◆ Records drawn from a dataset
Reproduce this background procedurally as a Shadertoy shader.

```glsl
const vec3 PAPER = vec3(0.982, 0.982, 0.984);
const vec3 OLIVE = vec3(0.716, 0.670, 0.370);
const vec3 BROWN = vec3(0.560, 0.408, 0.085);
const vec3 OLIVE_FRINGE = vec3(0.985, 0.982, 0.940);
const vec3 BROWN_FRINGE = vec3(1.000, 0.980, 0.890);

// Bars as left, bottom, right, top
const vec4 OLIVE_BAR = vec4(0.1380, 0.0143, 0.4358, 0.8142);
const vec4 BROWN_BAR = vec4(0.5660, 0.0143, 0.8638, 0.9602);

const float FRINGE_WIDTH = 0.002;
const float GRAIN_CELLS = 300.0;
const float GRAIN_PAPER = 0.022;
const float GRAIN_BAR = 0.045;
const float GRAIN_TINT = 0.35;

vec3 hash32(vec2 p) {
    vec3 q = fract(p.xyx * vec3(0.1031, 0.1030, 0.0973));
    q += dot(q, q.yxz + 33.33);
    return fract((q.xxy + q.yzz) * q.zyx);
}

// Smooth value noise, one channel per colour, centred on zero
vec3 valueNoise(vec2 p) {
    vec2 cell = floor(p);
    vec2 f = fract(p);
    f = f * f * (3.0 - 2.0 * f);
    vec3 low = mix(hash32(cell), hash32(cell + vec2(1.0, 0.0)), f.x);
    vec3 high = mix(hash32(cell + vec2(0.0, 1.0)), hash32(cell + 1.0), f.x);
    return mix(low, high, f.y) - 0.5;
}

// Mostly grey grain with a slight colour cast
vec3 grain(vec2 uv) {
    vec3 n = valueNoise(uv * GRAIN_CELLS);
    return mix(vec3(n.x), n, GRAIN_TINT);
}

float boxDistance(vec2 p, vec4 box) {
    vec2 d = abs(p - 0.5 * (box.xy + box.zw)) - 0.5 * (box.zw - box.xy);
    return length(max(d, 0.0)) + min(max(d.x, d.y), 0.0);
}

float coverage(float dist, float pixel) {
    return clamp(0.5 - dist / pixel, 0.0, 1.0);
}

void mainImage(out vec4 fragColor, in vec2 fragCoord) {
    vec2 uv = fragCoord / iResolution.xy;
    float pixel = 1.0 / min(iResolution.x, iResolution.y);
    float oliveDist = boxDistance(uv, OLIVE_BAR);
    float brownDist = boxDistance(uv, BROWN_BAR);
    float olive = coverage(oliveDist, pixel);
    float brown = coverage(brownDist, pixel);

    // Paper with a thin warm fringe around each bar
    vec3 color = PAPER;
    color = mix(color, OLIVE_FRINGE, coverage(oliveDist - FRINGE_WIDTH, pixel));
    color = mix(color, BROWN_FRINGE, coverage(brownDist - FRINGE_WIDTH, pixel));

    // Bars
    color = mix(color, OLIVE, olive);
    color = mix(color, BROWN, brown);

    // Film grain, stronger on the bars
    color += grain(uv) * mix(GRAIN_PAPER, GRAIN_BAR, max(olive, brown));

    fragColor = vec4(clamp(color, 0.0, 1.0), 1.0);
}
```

◆ WHAT TO DO
In the entries above, which lines hold the word "coverage"? Copy them out.

◆ RESPONSE AREA
float coverage(float dist, float pixel) {
    float olive = coverage(oliveDist, pixel);
    float brown = coverage(brownDist, pixel);
    color = mix(color, OLIVE_FRINGE, coverage(oliveDist - FRINGE_WIDTH, pixel));
    color = mix(color, BROWN_FRINGE, coverage(brownDist - FRINGE_WIDTH, pixel));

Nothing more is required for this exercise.